Photosynthetic (Ps) electron transport pathways often contain multiple electron carriers with overlapping functions. Here we focus on two c-type cytochromes (cyt) in facultative phototrophic bacteria of the Rhodobacter genus: the diffusible cyt c2 and the membrane-anchored cyt cy. In species like R. capsulatus, cyt cy functions in both Ps and respiratory electron transport chains, whereas in other species like R. sphaeroides, it does so only in respiration. The molecular bases of this difference was investigated by producing a soluble variant of cyt cy (S-cy), by fusing genetically the cyt c2 signal sequence to the cyt c domain of cyt cy. This novel electron carrier was unable to support the Ps growth of R. capsulatus. However, strains harboring cyt S-cy regained Ps growth ability by acquiring mutations in its cyt c domain. They produced cyt S-cy variants at amounts comparable with that of cyt c2, and conferred Ps growth. Chemical titration indicated that the redox midpoint potential of cyt S-cy was about 340 mV, similar to that of cyts c2 or cy. Remarkably, electron transfer kinetics from the cyt bc1 complex to the photochemical reaction center (RC) mediated by cyt S-cy was distinct from those seen with the cyt c2 or cyt cy. The kinetics exhibited a pronounced slow phase, suggesting that cyt S-cy interacted with the RC less tightly than cyt c2. Comparison of structural models of cyts c2 and S-cy revealed that several of the amino acid residues implicated in long-range electrostatic interactions promoting binding of cyt c2 to the RC are not conserved in cyt cy, whereas those supporting short-range hydrophobic interactions are conserved. These findings indicated that attaching electron carrier cytochromes to the membrane allowed them to weaken their interactions with their partners so that they could accommodate more rapid multiple turnovers.

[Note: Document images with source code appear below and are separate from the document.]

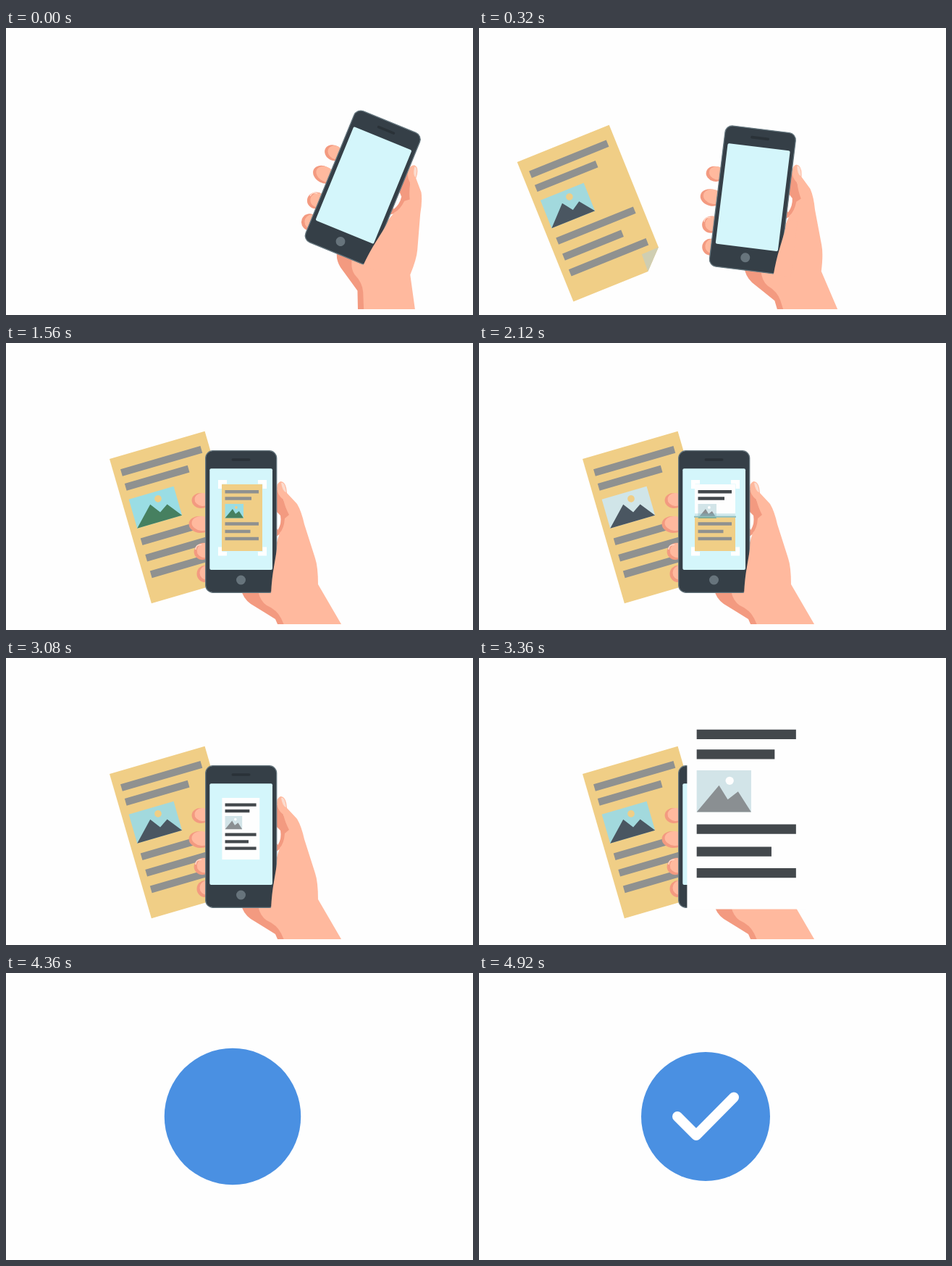
Write an HTML page with a canvas that moves like this. It is 645 px wide and 396 px high and loops after 4960 ms.

```html
<!DOCTYPE html>
<html lang="en">
<head>
<meta charset="utf-8">
<title>Document scan</title>
<style>
html, body { margin: 0; width: 100%; height: 100%; overflow: hidden; background: #fefefe; }
canvas { display: block; }
</style>
</head>
<body>
<canvas id="stage" width="645" height="396"></canvas>
<script>
const ctx = document.getElementById('stage').getContext('2d');
const LOOP = 4960;
const FLOOR = 388;
const SKIN = '#ffb99e', SHADE = '#f39a80';
const BUTTON = { x: 324.5, y: 327 };

const clamp = v => Math.min(1, Math.max(0, v));
const span = (t, from, to) => clamp((t - from) / (to - from));
const mix = (a, b, p) => a + (b - a) * p;
const easeInOut = u => u < .5 ? 4 * u ** 3 : 1 - 4 * (1 - u) ** 3;
const easeInBack = u => u * u * (2.7 * u - 1.7);
const easeOutBack = u => 1 + 1.77 * (1 - u) ** 2 - 2.77 * (1 - u) ** 3;

function fillPath(color, d) {
  ctx.fillStyle = color;
  ctx.fill(new Path2D(d));
}

function disc(color, x, y, rx, ry = rx, turn = 0) {
  ctx.fillStyle = color;
  ctx.beginPath();
  ctx.ellipse(x, y, rx, ry, turn, 0, Math.PI * 2);
  ctx.fill();
}

function box(color, x, y, w, h, r = 0) {
  ctx.fillStyle = color;
  ctx.beginPath();
  ctx.roundRect(x, y, w, h, r);
  ctx.fill();
}

function layer(alpha, draw) {
  if (alpha <= 0) return;
  ctx.save();
  ctx.globalAlpha *= alpha;
  draw();
  ctx.restore();
}

function picture(x, y, w, h, look) {
  box(look.sky, x, y, w, h);
  disc(look.sun, x + w * .605, y + h * .25, w * .075);
  ctx.fillStyle = look.hill;
  ctx.beginPath();
  for (const [px, py] of [[0, 1], [.41, .36], [.57, .7], [.76, .51], [1, 1]])
    ctx.lineTo(x + w * px, y + h * py);
  ctx.fill();
}

function rows(color, left, thick, list) {
  for (const [right, y] of list) box(color, left, y - thick / 2, right - left, thick);
}

function paper(look) {
  fillPath('#f0ce86', 'M0 0H137V182L111 207.5H0Z');
  fillPath('#cfceb2', 'M112 182.5L137 182L111 207.5Z');
  rows('#8f9190', 10.5, 10, [[125.5, 22.8], [101, 43.5], [125.5, 122], [98, 145.5], [125.5, 169]]);
  picture(10, 61, 64.5, 41.5, look);
}

function miniDoc(sheet, ink, look) {
  box(sheet, 298, 195, 56, 92);
  rows(ink, 302.5, 4.5, [[349, 205.2], [339, 214.5], [349, 249.5], [337.5, 260], [349, 270]]);
  picture(302.5, 222, 25.5, 19.5, look);
}

const COLOR_LOOK = { sky: '#9adde4', hill: '#468060', sun: '#f0ce86' };
const GREY_LOOK = { sky: '#d2e4e8', hill: '#8a8f92', sun: '#fefefe' };

function paperLook(t) {
  if (t >= 600 && t < 2000) return COLOR_LOOK;
  const sky = t >= 2000 && t < 2640 ? '#d0e5e8' : '#a2d9dd';
  return { sky, hill: '#4a5661', sun: '#f0ce86' };
}

function drawPaper(t, p) {
  ctx.save();
  ctx.translate(mix(37, 143, p), mix(189.4, 160, p));
  ctx.rotate(-mix(23, 16.2, p) * Math.PI / 180);
  paper(paperLook(t));
  ctx.restore();
}

function finger(x, y, rx, ry, turn) {
  disc(SHADE, x, y, rx, ry, turn);
  disc(SKIN, x + 2.5, y - 1.5, rx - 1.5, ry - 1.5, turn);
}

function drawHand(p) {
  ctx.save();
  ctx.beginPath();
  ctx.rect(0, 0, 645, FLOOR);
  ctx.clip();
  ctx.translate(mix(462, BUTTON.x, p), mix(294.5, BUTTON.y, p));
  ctx.rotate(mix(22.3, 0, p) * Math.PI / 180);
  ctx.translate(-BUTTON.x, -BUTTON.y);

  fillPath(SHADE, 'M325 340Q327 352 338 360Q356 371 372 381L382 404L410 460H440L400 340Z');
  fillPath(SHADE, 'M372 200L380 208L392 238L386 243L383 260L372 268Z');
  fillPath('#fefefe', 'M374 233L379 238Q381 249 375.5 258L374 256Z');
  fillPath(SKIN, 'M348 342Q351 356 360 362Q374 368 380 380L390 402L420 460H505L431 333' +
    'Q431 309 427 297L412 250Q408 232 402 222L388 207Q387 191 379 191Q374 193 374 201' +
    'Q375 210 383 216Q386 228 391 237L385 242Q384 256 378 262L372 282V342Z');
  fillPath('#fbdccf', 'M380 193Q385 191 387 206Q382 205 380 193Z');

  finger(269, 217.5, 12.5, 10.5, .1);
  finger(268, 250.5, 15.5, 11.5, .1);
  finger(272, 287.5, 12.5, 11.5, -.4);
  finger(275, 318.5, 11.5, 11.5, 0);
  ctx.strokeStyle = '#ffd9c9';
  ctx.lineWidth = 1.5;
  ctx.stroke(new Path2D('M262 285Q262 278 270 278'));

  box('#353f47', 275.7, 148.7, 98, 195.6, 10);
  ctx.strokeStyle = '#65767e';
  ctx.lineWidth = 1.3;
  ctx.stroke();
  box('#2a3238', 311.5, 159.2, 26, 3.6, 1.8);
  box('#d4f6fb', 281.3, 173.3, 86.7, 139.7, 2);
  disc('#67747c', BUTTON.x, BUTTON.y, 6.5);
  fillPath(SKIN, 'M376 268Q374 288 370 309Q367 325 366 346H390V268Z');
  ctx.restore();
}

function drawBrackets() {
  ctx.strokeStyle = '#fff';
  ctx.lineWidth = 5.5;
  for (const [x, y, sx, sy] of [[293, 189, 1, 1], [360, 189, -1, 1], [293, 293.5, 1, -1], [360, 293.5, -1, -1]]) {
    ctx.beginPath();
    ctx.moveTo(x + 12 * sx, y + 2.75 * sy);
    ctx.lineTo(x + 2.75 * sx, y + 2.75 * sy);
    ctx.lineTo(x + 2.75 * sx, y + 12 * sy);
    ctx.stroke();
  }
}

function drawScan(t) {
  const scan = span(t, 1640, 2640);
  const lineY = mix(195, 287, scan);
  const u = span(t, 3020, 3360);
  const grow = easeInBack(u);
  const later = span(t, 3360, 3640);
  const size = 1 + 1.95 * grow + .3 * later;

  layer(span(t, 800, 1000) * (1 - span(t, 2760, 2960)), drawBrackets);
  ctx.translate(326 + 44 * grow, 241 - 30 * u);
  ctx.scale(size, size);
  ctx.translate(-326, -241);
  if (scan < 1) miniDoc('#f0ce86', '#8f9190', COLOR_LOOK);
  if (scan > 0) {
    ctx.save();
    ctx.beginPath();
    ctx.rect(290, 190, 72, lineY - 190);
    ctx.clip();
    miniDoc('#fefefe', '#43484c', GREY_LOOK);
    ctx.restore();
  }
  if (scan > 0 && scan < 1) {
    box('rgba(120,190,200,.35)', 298, Math.max(195, lineY - 4), 56, Math.min(4, lineY - 195));
    box('#8fbfbf', 297, lineY - .5, 58, 2);
  }
}

function drawScene(t) {
  const back = .38 * span(t, 3360, 3640);
  const handP = easeInOut(span(t, 0, 560)) - back;
  const paperP = easeInOut(span(t, 200, 560)) * (1 - back / .38);
  layer(1 - span(t, 3360, 3640), () => {
    layer(span(t, 80, 240), () => drawPaper(t, paperP));
    drawHand(handP);
    layer(span(t, 560, 720), () => drawScan(t));
  });
}

function drawBadge(t) {
  if (t < 3850) return;
  disc('#4a90e2', 313, 198, 89 * easeOutBack(span(t, 3850, 4510)));
  const draw = 1 - (1 - span(t, 4360, 4900)) ** 2;
  if (!draw) return;
  const short = Math.hypot(26, 26), long = Math.hypot(52, 52.5);
  const reach = draw * (short + long);
  const a = Math.min(1, reach / short), b = Math.max(0, (reach - short) / long);
  ctx.strokeStyle = '#fff';
  ctx.lineWidth = 14;
  ctx.lineCap = ctx.lineJoin = 'round';
  ctx.beginPath();
  ctx.moveTo(274, 198);
  ctx.lineTo(274 + 26 * a, 198 + 26 * a);
  if (b) ctx.lineTo(300 + 52 * b, 224 - 52.5 * b);
  ctx.stroke();
}

function render(t) {
  ctx.save();
  box('#fefefe', 0, 0, 645, 396);
  if (t < 3640) drawScene(t);
  else drawBadge(t);
  ctx.restore();
}

let start;
function tick(now) {
  start ??= now;
  render((now - start) % LOOP);
  requestAnimationFrame(tick);
}
render(0);
requestAnimationFrame(tick);
</script>
</body>
</html>
```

All Science Journal Classification (ASJC) codes
- Molecular Biology
- Cell Biology